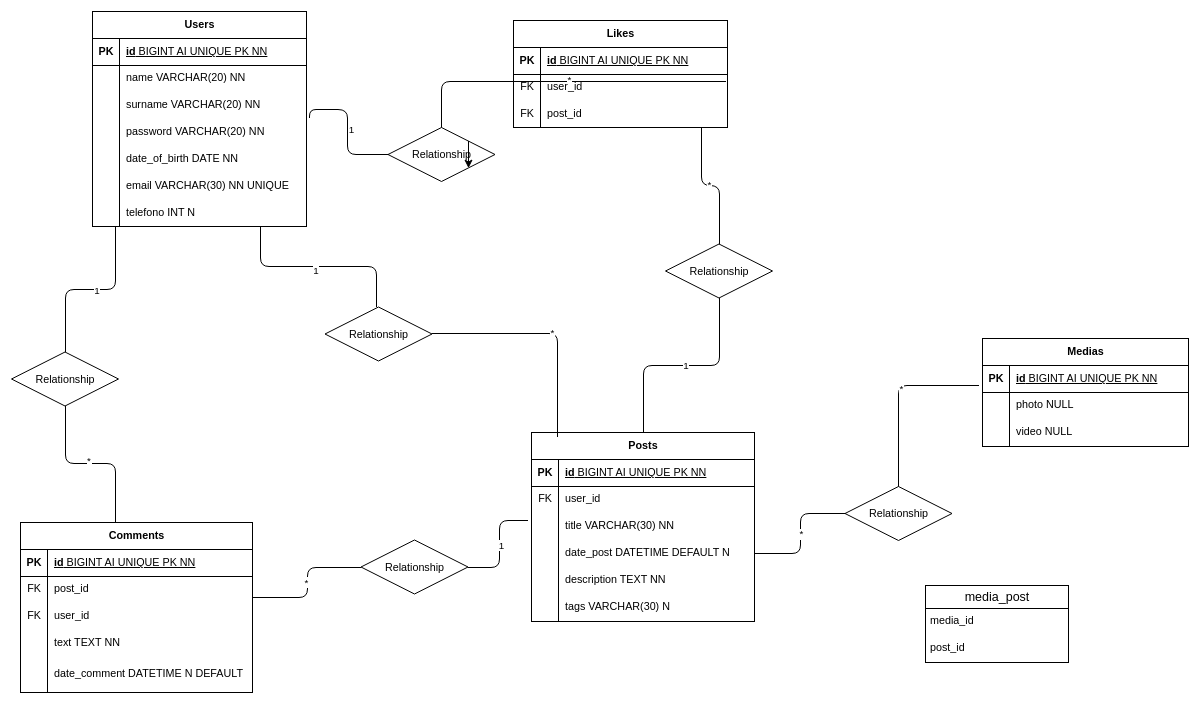
<!DOCTYPE html>
<html lang="en">
<head>
<meta charset="utf-8">
<title>Entity relationship diagram</title>
<style>
:root { --ink: #000; --paper: #fff; --text: 10.75px; --count: 9.85px; --title: 12.5px; }
* { box-sizing: border-box; }
body { margin: 0; background: var(--paper); }
.diagram {
  position: relative; width: 1200px; height: 704px; overflow: hidden;
  background: var(--paper); color: var(--ink);
  font: var(--text)/13px "Liberation Sans", Arial, sans-serif;
}
.links { position: absolute; inset: 0; display: block; }
.links path, .links polygon { stroke: var(--ink); stroke-width: 1; fill: none; }
.links polygon { fill: var(--paper); }
.links .arrowhead { fill: var(--ink); }
.links text { fill: var(--ink); text-anchor: middle; font-size: var(--text); }
.links .gaps rect { fill: var(--paper); }
.links .counts text { font-size: var(--count); }
.entity {
  position: absolute; display: flex; flex-direction: column;
  border: 1px solid var(--ink);
}
.entity h2 {
  flex: none; display: flex; align-items: center; justify-content: center;
  height: 27px; margin: 0; padding-bottom: 1px; font-size: var(--text); font-weight: bold;
  border-bottom: 1px solid var(--ink);
}
.fields { flex: 1; display: flex; flex-direction: column; margin: 0; padding: 0; list-style: none; min-height: 0; }
.fields li { display: grid; grid-template-columns: 27px 1fr; flex: 0 0 27px; white-space: nowrap; }
.fields li:last-child { flex: 1 1 0; }
.key { display: flex; align-items: center; justify-content: center; padding-bottom: 4px; border-right: 1px solid var(--ink); }
.field { display: flex; align-items: center; padding: 0 0 4px 6px; }
.fields li:last-child > span { padding-bottom: 3px; }
.fields .primary { border-bottom: 1px solid var(--ink); }
.primary > span { padding-bottom: 1px; }
.primary .key { font-weight: bold; }
.primary u { white-space: pre; }
.users { left: 92px; top: 11px; width: 215px; height: 216px; }
.likes { left: 513px; top: 20px; width: 215px; height: 108px; }
.posts { left: 531px; top: 432px; width: 224px; height: 190px; }
.medias { left: 982px; top: 338px; width: 207px; height: 109px; }
.comments { left: 20px; top: 522px; width: 233px; height: 171px; }
.join { left: 925px; top: 585px; width: 144px; height: 78px; }
.join h2 { height: 23px; padding: 0; font-size: var(--title); font-weight: normal; }
.join .fields li { grid-template-columns: 1fr; }
.join .field { padding-left: 4px; }
</style>
</head>
<body>
<main class="diagram">
  <svg class="links" width="1200" height="704" viewBox="0 0 1200 704" aria-label="Relationships between tables">
    <defs>
      <g id="relationship">
        <polygon points="-53.5,0 0,-27 53.5,0 0,27"/>
        <text y="3.5">Relationship</text>
      </g>
    </defs>
    <g class="connectors">
      <path d="M309.5 118V116Q309.5 109.5 316 109.5H338Q347.5 109.5 347.5 118V146Q347.5 154.5 356 154.5H388"/>
      <path d="M441.5 128V90Q441.5 81.5 450 81.5H726"/>
      <path d="M701.5 128V177Q701.5 185.5 710 185.5Q719.5 185.5 719.5 194V245"/>
      <path d="M719.5 298V357Q719.5 365.5 711 365.5H652Q643.5 365.5 643.5 374V433"/>
      <path d="M260.5 227V258Q260.5 266.5 269 266.5H368Q376.5 266.5 376.5 275V307"/>
      <path d="M432 333.5H549Q557.5 333.5 557.5 342V437"/>
      <path d="M115.5 227V281Q115.5 289.5 107 289.5H74Q65.5 289.5 65.5 298V352"/>
      <path d="M65.5 406V455Q65.5 463.5 74 463.5H107Q115.5 463.5 115.5 472V522"/>
      <path d="M253 597.5H299Q307.5 597.5 307.5 589V576Q307.5 567.5 316 567.5H361"/>
      <path d="M468 567.5H491Q499.5 567.5 499.5 559V529Q499.5 520.5 508 520.5H528"/>
      <path d="M755 553.5H792Q800.5 553.5 800.5 545V522Q800.5 513.5 809 513.5H845"/>
      <path d="M898.5 487V394Q898.5 385.5 907 385.5H979"/>
    </g>
    <g class="nodes">
      <use href="#relationship" x="441.5" y="154.5"/>
      <use href="#relationship" x="719" y="271"/>
      <use href="#relationship" x="378.5" y="334"/>
      <use href="#relationship" x="65" y="379"/>
      <use href="#relationship" x="414.5" y="567"/>
      <use href="#relationship" x="898.5" y="513.5"/>
    </g>
    <path d="M468.5 141V166"/>
    <path class="arrowhead" d="M468.5 167L465 160L468.5 162L472 160Z"/>
    <g class="gaps">
      <rect x="349" y="124" width="6" height="11"/>
      <rect x="567" y="76" width="5" height="11"/>
      <rect x="707" y="180" width="5" height="11"/>
      <rect x="683" y="360" width="6" height="11"/>
      <rect x="313" y="264" width="6" height="11"/>
      <rect x="550" y="328" width="5" height="11"/>
      <rect x="94" y="285" width="6" height="11"/>
      <rect x="87" y="456" width="5" height="11"/>
      <rect x="304" y="577" width="5" height="11"/>
      <rect x="498" y="540" width="6" height="11"/>
      <rect x="799" y="529" width="5" height="11"/>
      <rect x="899" y="383" width="5" height="11"/>
    </g>
    <g class="counts">
      <text x="351.5" y="132.5">1</text>
      <text x="569.5" y="82.5">*</text>
      <text x="709.5" y="188">*</text>
      <text x="686" y="369">1</text>
      <text x="316" y="273.5">1</text>
      <text x="552.5" y="336">*</text>
      <text x="97" y="294">1</text>
      <text x="89" y="463.5">*</text>
      <text x="306.5" y="585.5">*</text>
      <text x="501.5" y="549">1</text>
      <text x="801.5" y="537">*</text>
      <text x="901.5" y="392">*</text>
    </g>
  </svg>

  <section class="entity users">
    <h2>Users</h2>
    <ul class="fields">
      <li class="primary"><span class="key">PK</span><span class="field"><u><b>id</b> BIGINT AI UNIQUE PK NN</u></span></li>
      <li><span class="key"></span><span class="field">name VARCHAR(20) NN</span></li>
      <li><span class="key"></span><span class="field">surname VARCHAR(20) NN</span></li>
      <li><span class="key"></span><span class="field">password VARCHAR(20) NN</span></li>
      <li><span class="key"></span><span class="field">date_of_birth DATE NN</span></li>
      <li><span class="key"></span><span class="field">email VARCHAR(30) NN UNIQUE</span></li>
      <li><span class="key"></span><span class="field">telefono INT N</span></li>
    </ul>
  </section>

  <section class="entity likes">
    <h2>Likes</h2>
    <ul class="fields">
      <li class="primary"><span class="key">PK</span><span class="field"><u><b>id</b> BIGINT AI UNIQUE PK NN</u></span></li>
      <li><span class="key">FK</span><span class="field">user_id</span></li>
      <li><span class="key">FK</span><span class="field">post_id</span></li>
    </ul>
  </section>

  <section class="entity posts">
    <h2>Posts</h2>
    <ul class="fields">
      <li class="primary"><span class="key">PK</span><span class="field"><u><b>id</b> BIGINT AI UNIQUE PK NN</u></span></li>
      <li><span class="key">FK</span><span class="field">user_id</span></li>
      <li><span class="key"></span><span class="field">title VARCHAR(30) NN</span></li>
      <li><span class="key"></span><span class="field">date_post DATETIME DEFAULT N</span></li>
      <li><span class="key"></span><span class="field">description TEXT NN</span></li>
      <li><span class="key"></span><span class="field">tags VARCHAR(30) N</span></li>
    </ul>
  </section>

  <section class="entity medias">
    <h2>Medias</h2>
    <ul class="fields">
      <li class="primary"><span class="key">PK</span><span class="field"><u><b>id</b> BIGINT AI UNIQUE PK NN</u></span></li>
      <li><span class="key"></span><span class="field">photo NULL</span></li>
      <li><span class="key"></span><span class="field">video NULL</span></li>
    </ul>
  </section>

  <section class="entity comments">
    <h2>Comments</h2>
    <ul class="fields">
      <li class="primary"><span class="key">PK</span><span class="field"><u><b>id</b> BIGINT AI UNIQUE PK NN</u></span></li>
      <li><span class="key">FK</span><span class="field">post_id</span></li>
      <li><span class="key">FK</span><span class="field">user_id</span></li>
      <li><span class="key"></span><span class="field">text TEXT NN</span></li>
      <li><span class="key"></span><span class="field">date_comment DATETIME N DEFAULT</span></li>
    </ul>
  </section>

  <section class="entity join">
    <h2>media_post</h2>
    <ul class="fields">
      <li><span class="field">media_id</span></li>
      <li><span class="field">post_id</span></li>
    </ul>
  </section>
</main>
</body>
</html>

————

#### [YOUR TASK]
Find the word "links" in the listing and copy each line that contains it.

#### [WORKED SOLUTION]
.links { position: absolute; inset: 0; display: block; }
.links path, .links polygon { stroke: var(--ink); stroke-width: 1; fill: none; }
.links polygon { fill: var(--paper); }
.links .arrowhead { fill: var(--ink); }
.links text { fill: var(--ink); text-anchor: middle; font-size: var(--text); }
.links .gaps rect { fill: var(--paper); }
.links .counts text { font-size: var(--count); }
  <svg class="links" width="1200" height="704" viewBox="0 0 1200 704" aria-label="Relationships between tables">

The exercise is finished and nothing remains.